What you are asked to do:
Pictures do not belong in the output. Reproduce exactly the lines from the start of the records through the line with "360C78 330 75".
Input material Block Start
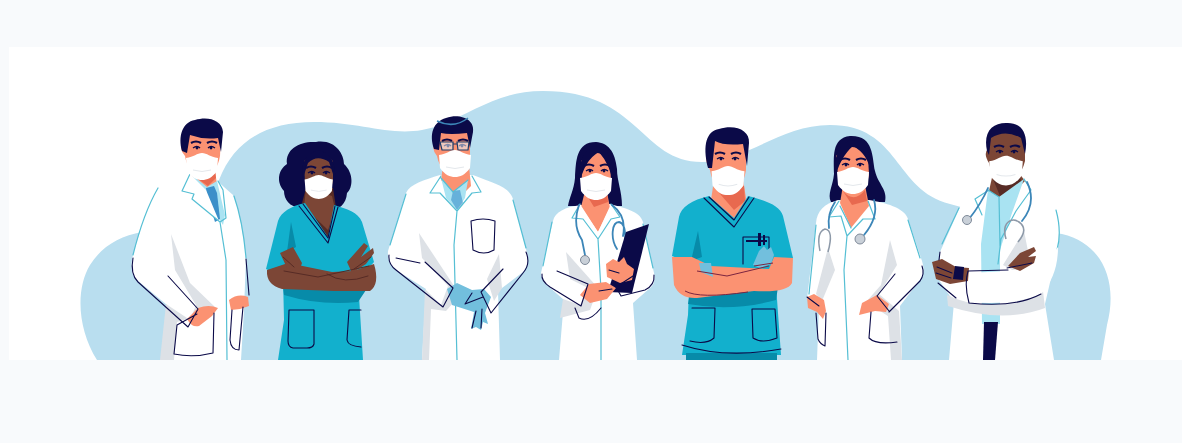
<!DOCTYPE html>
<html lang="en">
<head>
<meta charset="utf-8">
<title>Medical team banner</title>
<style>
:root{--page:#f8fafc;--panel:#fff;--sky:#b9deef;--navy:#0b0a48;--teal:#12b0cd;--teal-dark:#078ba9;--skin:#fb9272;--skin-shade:#e8694f;--brown:#7c4636;--brown-shade:#572b25;--shade:#dde1e6;--shirt:#a9e3f2;--tie:#3b8fc9;--glove:#72bfdd;--steel:#3c86b8;--edge:#55bfd4}
html,body{margin:0;overflow:hidden;background:var(--page)}
svg{display:block}
.coat{fill:var(--panel)}
.shade{fill:var(--shade)}
.skin{fill:var(--skin)}
.skin-shade{fill:var(--skin-shade)}
.brown{fill:var(--brown)}
.brown-shade{fill:var(--brown-shade)}
.hair{fill:var(--navy)}
.scrubs{fill:var(--teal)}
.scrubs-shade{fill:var(--teal-dark)}
.shirt{fill:var(--shirt)}
.tie{fill:var(--tie)}
.glove{fill:var(--glove)}
.ink,.trim,.tube,.fold{fill:none;stroke-linecap:round;stroke-linejoin:round}
.ink{stroke:var(--navy);stroke-width:1.1}
.trim{stroke:var(--edge);stroke-width:1.2}
.tube{stroke:var(--steel);stroke-width:1.8}
.fold{stroke:var(--brown-shade);stroke-width:1}
.bell{fill:#c9d0d8;stroke:#7f8a99}
</style>
</head>
<body>
<svg width="1182" height="443" viewBox="0 0 1182 443" role="img" aria-label="Seven masked doctors and nurses standing in a row">
<defs>
<clipPath id="panel-clip"><rect x="9" y="47" width="1173" height="313"/></clipPath>
<g id="mask"><path class="coat" d="M-16-8C-8-9-5-13 0-13C5-13 8-9 16-8L15 5C10 12 5 14 0 14S-10 12-15 5Z"/><path d="M-9 4Q0 7 9 4" fill="none" stroke="#e4e8ec"/></g>
<g id="eyes"><path d="M-13-5Q-8-8-3-5M3-5Q8-8 13-5" fill="none" stroke="#0b0a48" stroke-width="2.2"/><path d="M-11 0Q-7-3-4 0M4 0Q7-3 11 0" fill="none" stroke="#0b0a48" stroke-width="1.3"/><circle cx="-7" r="1.4" fill="#0b0a48"/><circle cx="7" r="1.4" fill="#0b0a48"/></g>
</defs>
<rect width="1182" height="443" fill="var(--page)"/>
<g clip-path="url(#panel-clip)">
<rect id="panel" x="9" y="47" width="1173" height="313" fill="var(--panel)"/>
<path id="backdrop" fill="var(--sky)" d="M97 360C78 330 75 290 90 265C102 246 120 236 142 232C190 224 208 210 219 180C234 141 266 122 314 122C368 122 398 141 440 125C476 111 500 91 543 91C640 91 640 162 702 162C746 162 780 125 830 125C900 125 894 190 950 204C990 214 1020 229 1062 234C1104 244 1118 283 1107 325L1101 360Z"/>

<g id="doctor-blue-tie">
<path class="coat" d="M190 174C177 178 165 181 159 188C149 205 139 232 133 255C130 268 132 275 137 280L167 305L161 360H241L244 310L246 258C243 232 239 208 233 195L215 179Z"/>
<path class="shade" d="M171 234L175 270L196 305L190 320L166 304L160 360H174L177 322L200 315L216 308L190 283Z"/>
<path class="skin" d="M190 165H214L217 184L210 190L192 177Z"/>
<path class="skin-shade" d="M191 174Q204 183 215 170L216 178L208 186Z"/>
<path class="shirt" d="M191 174L207 187L217 181L225 215L223 225Z"/>
<path class="tie" d="M206 188L214 186L217 193L220 219L215 222L207 197Z"/>
<path class="coat" d="M190 174L182 191L194 194L192 199L219 221L206 190Z"/>
<path class="trim" d="M190 174L182 191L194 194L192 199L220 222L226 218L223 190L218 181M220 222L226 260L227 360M158 188C147 207 138 235 133 255M234 196Q243 222 246 258"/>
<path class="skin" d="M184 134Q203 124 221 135L220 156Q217 174 203 178Q188 174 185 156Q178 148 184 143Z"/>
<path class="hair" d="M182 151C178 137 182 122 195 120C208 116 222 120 223 132L221 152L218 138Q204 140 190 135L187 153Z"/>
<use href="#eyes" x="204" y="148"/><use href="#mask" x="202" y="166"/>
<path class="skin" d="M187 319L198 308Q209 304 218 308L212 316L199 326Q192 328 187 319ZM229 300Q238 293 248 297L249 306L240 309L231 310Z"/>
<path class="ink" d="M133 258Q130 274 138 282L188 327L198 309L168 276M197 314L177 325L174 354Q193 358 213 353L214 313M232 310L230 340Q231 350 239 350L243 307M246 259L249 295"/>
</g>

<g id="nurse-curly-hair">
<path class="hair" d="M316 142C335 139 344 154 344 164C354 173 353 188 347 193C346 207 335 212 326 209L306 207C291 210 284 200 284 191C276 182 278 170 287 164C285 149 300 141 316 142Z"/>
<path class="brown-shade" d="M306 188H333L336 208L329 238L301 207Z"/>
<path class="brown" d="M306 188L332 196L335 209L328 230L304 207Z"/>
<path class="scrubs" d="M305 203C291 206 281 212 278 221L266 269L283 277L284 320L278 360H363L358 280L374 262L362 222C358 212 347 209 334 205L328 237Z"/>
<path class="scrubs-shade" d="M283 287H368L358 302Q320 306 284 295ZM291 222L296 247L287 252Z"/>
<path class="ink" d="M303 204L328 238L335 206M299 206L328 243L338 207M289 310H314V344Q313 348 307 348H293Q288 347 288 341ZM361 310H349L347 340Q348 346 361 347"/>
<path class="brown" d="M304 161Q319 147 333 161L333 181Q331 193 319 198Q308 194 305 183Z"/>
<path class="hair" d="M303 178Q299 156 318 150Q337 154 335 180L329 162Q317 154 308 163Z"/>
<use href="#eyes" x="319" y="173"/><use href="#mask" x="319" y="187" transform="translate(38 22) scale(.88)"/>
<path class="brown" d="M267 270Q266 285 282 289L334 291L370 291Q380 284 374 264L353 271L332 272L288 263Z"/>
<path class="brown" d="M280 253L293 247L302 263L299 272L287 268ZM347 262L364 243L368 246L361 257L373 248L374 253L366 264L352 273Z"/>
<path class="fold" d="M284 271L318 277L369 266M327 274Q344 285 368 276M283 257L294 267M354 269L371 257"/>
</g>

<g id="doctor-gloves">
<path class="coat" d="M440 175C424 180 410 184 406 193L388 251Q387 263 396 270L426 289L422 360H500L498 291L523 272Q530 264 527 253L513 199C509 186 492 183 473 175Z"/>
<path class="shade" d="M419 233L422 258L448 286L441 305L425 289L422 360H429L431 309L446 311L460 295ZM499 254L487 279L494 301L502 288Z"/>
<path class="skin" d="M443 166H469L471 186L457 200L441 180Z"/>
<path class="shirt" d="M441 178L453 192L468 180L465 198L457 210L446 198Z"/>
<path class="tie" d="M453 191L460 190L463 203L457 210L451 200Z" opacity=".6"/>
<path class="trim" d="M441 176L430 193L440 193L457 211L472 193L481 192L472 176M457 211L454 245L457 360M406 194L390 245M513 200L526 248M441 178L453 192L468 180"/>
<path class="skin" d="M436 132Q452 121 470 132L470 156Q468 172 455 176Q440 172 437 156Q430 147 436 143Z"/>
<path class="hair" d="M434 149C429 134 433 122 446 118C461 113 475 120 473 132L470 148L467 133Q450 135 441 133L439 150Z"/>
<path d="M437 121Q454 129 468 118" fill="none" stroke="var(--steel)" stroke-width="1.5"/>
<use href="#eyes" x="455" y="146"/>
<path d="M440 142H453V150H442ZM457 142H469L468 150H458ZM453 144H457" fill="#e3f4fa" fill-opacity=".55" stroke="#1d3d6a" stroke-width="1.2"/>
<use href="#mask" x="455" y="163"/>
<path class="glove" d="M447 289L457 283L472 290L484 289L491 297L485 313L488 324L483 322L481 330L476 327L471 329L474 312L452 305Z"/>
<path class="ink" d="M389 255Q388 264 396 270L443 307L453 288L425 262M396 258L420 263M526 252Q531 264 523 273L491 313L481 292L503 269M472 293L465 304L483 297M476 311L472 328M482 309L481 328M471 221Q483 217 495 221L494 250Q484 256 473 250Z"/>
</g>

<g id="doctor-clipboard">
<path class="hair" d="M596 142C576 142 576 161 575 178C574 190 569 198 568 206H622C622 191 617 181 617 169C615 151 608 143 596 142Z"/>
<path class="coat" d="M581 205C565 207 555 212 553 221L541 273Q541 280 548 286L564 300L559 360H637L633 303L650 288Q656 283 654 273L643 222C640 211 624 208 610 204Z"/>
<path class="shade" d="M566 252L570 279L588 288L580 305L563 299L560 318L590 310L598 288Z"/>
<path class="skin" d="M586 187H606L610 208L598 232L581 207Z"/><path class="skin-shade" d="M586 194Q598 204 607 193L608 202L594 207Z"/>
<path class="coat" d="M580 204L572 218L583 219L598 239L611 219L620 217L611 204L598 232Z"/>
<path class="trim" d="M580 204L572 218L583 219L598 239L611 219L620 217L611 204M598 239L601 290V360M552 222L543 266M643 224L653 268"/>
<path class="skin" d="M581 161Q596 144 610 162L611 181Q608 195 597 198Q584 194 582 181Z"/>
<path class="hair" d="M579 186Q577 150 596 146Q615 150 613 184Q611 166 599 152Q584 160 579 186Z"/>
<use href="#eyes" x="597" y="171"/><use href="#mask" x="596" y="186"/>
<path class="tube" d="M579 205Q572 225 582 240L585 255M612 205Q627 216 623 236M617 249C610 238 612 222 619 222Q628 224 624 251"/>
<circle class="bell" cx="585" cy="260" r="4.5"/>
<path class="hair" d="M626 232L649 224L632 293L608 292Z"/>
<path class="skin" d="M580 295L589 284L606 282L616 288L607 299L590 303ZM606 264L613 259L619 262L624 257L627 264L634 269L632 280L620 283L607 277Z"/>
<path class="ink" d="M542 274Q541 281 550 287L581 306L588 284L557 271M599 291L612 289M654 275Q655 285 645 290L621 296L616 287L633 276M609 270L619 273M575 308L579 318Q589 323 601 308"/>
</g>

<g id="surgeon-crossed-arms">
<path class="skin" d="M714 180H743L747 204L733 219L711 200Z"/><path class="skin-shade" d="M714 187Q730 204 744 185L745 201L734 210Z"/>
<path class="scrubs" d="M709 196C692 200 681 207 679 217L672 256L690 263L688 315L682 355H781L777 299L774 262L793 258L783 216C780 205 764 200 748 196L734 218Z"/>
<path class="scrubs-shade" d="M690 293L778 287L776 300Q732 312 688 304ZM686 353H777V360H686ZM698 231L702 257L691 261Z"/>
<path class="ink" d="M709 197L734 220L749 197M704 198L734 227L754 198M692 308H715L714 338Q706 345 690 341M752 309H775L777 338Q762 344 753 338ZM743 237H769V250M743 237V264M682 345Q725 359 781 349"/>
<path class="hair" d="M758 233H761V246H758ZM763 235H765V245H763ZM746 240H767V242H746Z"/>
<path class="skin" d="M709 143Q728 129 746 143L746 170Q743 189 729 194Q713 189 710 170Q703 158 709 154Z"/>
<path class="hair" d="M708 168C702 144 707 131 719 129C735 124 750 130 749 143L747 166L743 144Q724 146 715 141L712 168Z"/>
<use href="#eyes" x="728" y="159"/><use href="#mask" transform="translate(728 180) scale(1.03 1.08)"/>
<path class="skin" d="M672 257L674 285Q680 299 697 298L754 291Q787 293 792 283L793 258L774 257L769 269L711 266L692 257Z"/>
<path class="glove" d="M699 263L711 263L713 277L701 272ZM753 265L759 251L764 246L767 250L771 247L774 255L771 264L760 268Z"/>
<path d="M697 271L727 276L769 266M685 291Q699 299 748 292M754 266L773 263" fill="none" stroke="#7b2440"/>
</g>

<g id="doctor-hands-in-pockets">
<path class="hair" d="M850 136C831 138 834 158 834 174C833 186 827 194 831 202H885C888 190 878 184 875 171C872 157 874 135 850 136Z"/>
<path class="coat" d="M838 200C824 204 817 211 816 223L807 299L819 306L817 360H902L900 306L922 277Q925 270 922 261L908 219C904 207 885 203 869 200Z"/>
<path class="shade" d="M890 240L897 265L879 294L899 311L902 360H891L888 316L866 302L881 285ZM828 248L835 270L822 301L816 294Z"/>
<path class="skin" d="M843 185H865L869 206L851 228L840 203Z"/><path class="skin-shade" d="M843 191Q854 204 865 190L867 201L852 205Z"/>
<path class="trim" d="M839 201L829 217L841 216L847 236L863 219L875 219L868 201M847 236L844 270L848 360M816 225L809 294M908 220L920 258M851 228L840 206"/>
<path class="skin" d="M836 156Q852 138 868 156L869 175Q866 190 854 193Q840 188 838 175Z"/>
<path class="hair" d="M834 181Q833 143 852 140Q873 143 871 173Q868 154 853 146Q840 157 834 181Z"/>
<use href="#eyes" x="853" y="165"/><use href="#mask" x="853" y="180"/>
<path class="tube" d="M835 202Q827 214 829 228M874 200Q879 217 864 235"/>
<path d="M820 251Q816 232 825 229Q834 230 828 252" fill="none" stroke="#8d99a8" stroke-width="1.5"/>
<circle class="bell" cx="860" cy="239" r="5"/>
<path class="skin" d="M807 297L814 294L824 300L826 311L823 319L817 312L808 308ZM862 303L877 295L889 304L886 312L875 311L859 315Z"/>
<path class="ink" d="M807 297L819 306M816 313L818 339Q820 344 825 346L826 313M871 312L869 338Q876 345 897 342M889 311L877 296L895 274M922 266Q925 274 920 281L889 312"/>
</g>

<g id="doctor-folded-arms">
<path class="coat" d="M989 188C974 192 964 198 960 207L940 252L939 280L954 302L949 360H1054L1045 304L1058 248Q1061 235 1056 209C1052 198 1036 191 1025 181Z"/>
<path class="brown" d="M993 173H1019L1025 181L1001 204L989 191Z"/><path class="brown-shade" d="M993 179Q1006 190 1019 174L1022 184L1000 196Z"/>
<path class="shirt" d="M988 190L999 197L1024 179L1012 213L1000 250V324H982L981 244Z"/>
<path class="hair" d="M984 322H998L995 360H983Z"/>
<path class="shade" d="M947 295Q990 316 1043 291L1045 308Q1003 324 948 306ZM1024 231L1029 256L1014 271L1003 265Z"/>
<path class="trim" d="M989 190L975 199L982 215M1024 179L1031 190L1016 211L1001 239L998 264M988 190L999 197L1000 246M959 208L942 244M1056 210Q1062 232 1057 250"/>
<path class="brown" d="M988 139Q1006 120 1025 139L1025 161Q1021 178 1007 184Q992 178 989 163Q983 153 988 149Z"/>
<path class="hair" d="M987 151C983 132 992 123 1006 123C1022 122 1029 134 1025 154L1021 138Q1005 129 991 138L989 155Z"/>
<use href="#eyes" x="1007" y="152"/><use href="#mask" transform="translate(1006 170) scale(1.05 1.1)"/>
<path class="tube" d="M988 188Q981 204 969 219M1027 182Q1037 203 1022 221"/>
<circle class="bell" cx="967" cy="220" r="4.5"/>
<path d="M1006 239C1001 222 1012 217 1019 222Q1029 229 1018 242" fill="none" stroke="#8d99a8" stroke-width="1.6"/>
<path class="coat" d="M968 273L1008 271L1045 264L1058 247Q1058 276 1041 294Q1013 306 968 302Z"/>
<path class="brown" d="M932 262L942 259L956 267L969 268L968 281L950 284L936 279ZM1008 266L1020 253L1034 247L1036 251L1028 257L1036 256L1034 263L1020 271Z"/>
<path class="hair" d="M955 266L964 267L963 280L953 279Z"/>
<path class="ink" d="M968 271Q964 285 969 303Q1015 308 1041 294M968 271L1008 270M938 283L956 298M1007 268L1032 263M940 252L939 260M937 267L952 273M936 273L951 278"/>
</g>
</g>
</svg>
</body>
</html>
Input material Block End
Answer below:
<!DOCTYPE html>
<html lang="en">
<head>
<meta charset="utf-8">
<title>Medical team banner</title>
<style>
:root{--page:#f8fafc;--panel:#fff;--sky:#b9deef;--navy:#0b0a48;--teal:#12b0cd;--teal-dark:#078ba9;--skin:#fb9272;--skin-shade:#e8694f;--brown:#7c4636;--brown-shade:#572b25;--shade:#dde1e6;--shirt:#a9e3f2;--tie:#3b8fc9;--glove:#72bfdd;--steel:#3c86b8;--edge:#55bfd4}
html,body{margin:0;overflow:hidden;background:var(--page)}
svg{display:block}
.coat{fill:var(--panel)}
.shade{fill:var(--shade)}
.skin{fill:var(--skin)}
.skin-shade{fill:var(--skin-shade)}
.brown{fill:var(--brown)}
.brown-shade{fill:var(--brown-shade)}
.hair{fill:var(--navy)}
.scrubs{fill:var(--teal)}
.scrubs-shade{fill:var(--teal-dark)}
.shirt{fill:var(--shirt)}
.tie{fill:var(--tie)}
.glove{fill:var(--glove)}
.ink,.trim,.tube,.fold{fill:none;stroke-linecap:round;stroke-linejoin:round}
.ink{stroke:var(--navy);stroke-width:1.1}
.trim{stroke:var(--edge);stroke-width:1.2}
.tube{stroke:var(--steel);stroke-width:1.8}
.fold{stroke:var(--brown-shade);stroke-width:1}
.bell{fill:#c9d0d8;stroke:#7f8a99}
</style>
</head>
<body>
<svg width="1182" height="443" viewBox="0 0 1182 443" role="img" aria-label="Seven masked doctors and nurses standing in a row">
<defs>
<clipPath id="panel-clip"><rect x="9" y="47" width="1173" height="313"/></clipPath>
<g id="mask"><path class="coat" d="M-16-8C-8-9-5-13 0-13C5-13 8-9 16-8L15 5C10 12 5 14 0 14S-10 12-15 5Z"/><path d="M-9 4Q0 7 9 4" fill="none" stroke="#e4e8ec"/></g>
<g id="eyes"><path d="M-13-5Q-8-8-3-5M3-5Q8-8 13-5" fill="none" stroke="#0b0a48" stroke-width="2.2"/><path d="M-11 0Q-7-3-4 0M4 0Q7-3 11 0" fill="none" stroke="#0b0a48" stroke-width="1.3"/><circle cx="-7" r="1.4" fill="#0b0a48"/><circle cx="7" r="1.4" fill="#0b0a48"/></g>
</defs>
<rect width="1182" height="443" fill="var(--page)"/>
<g clip-path="url(#panel-clip)">
<rect id="panel" x="9" y="47" width="1173" height="313" fill="var(--panel)"/>
<path id="backdrop" fill="var(--sky)" d="M97 360C78 330 75 290 90 265C102 246 120 236 142 232C190 224 208 210 219 180C234 141 266 122 314 122C368 122 398 141 440 125C476 111 500 91 543 91C640 91 640 162 702 162C746 162 780 125 830 125C900 125 894 190 950 204C990 214 1020 229 1062 234C1104 244 1118 283 1107 325L1101 360Z"/>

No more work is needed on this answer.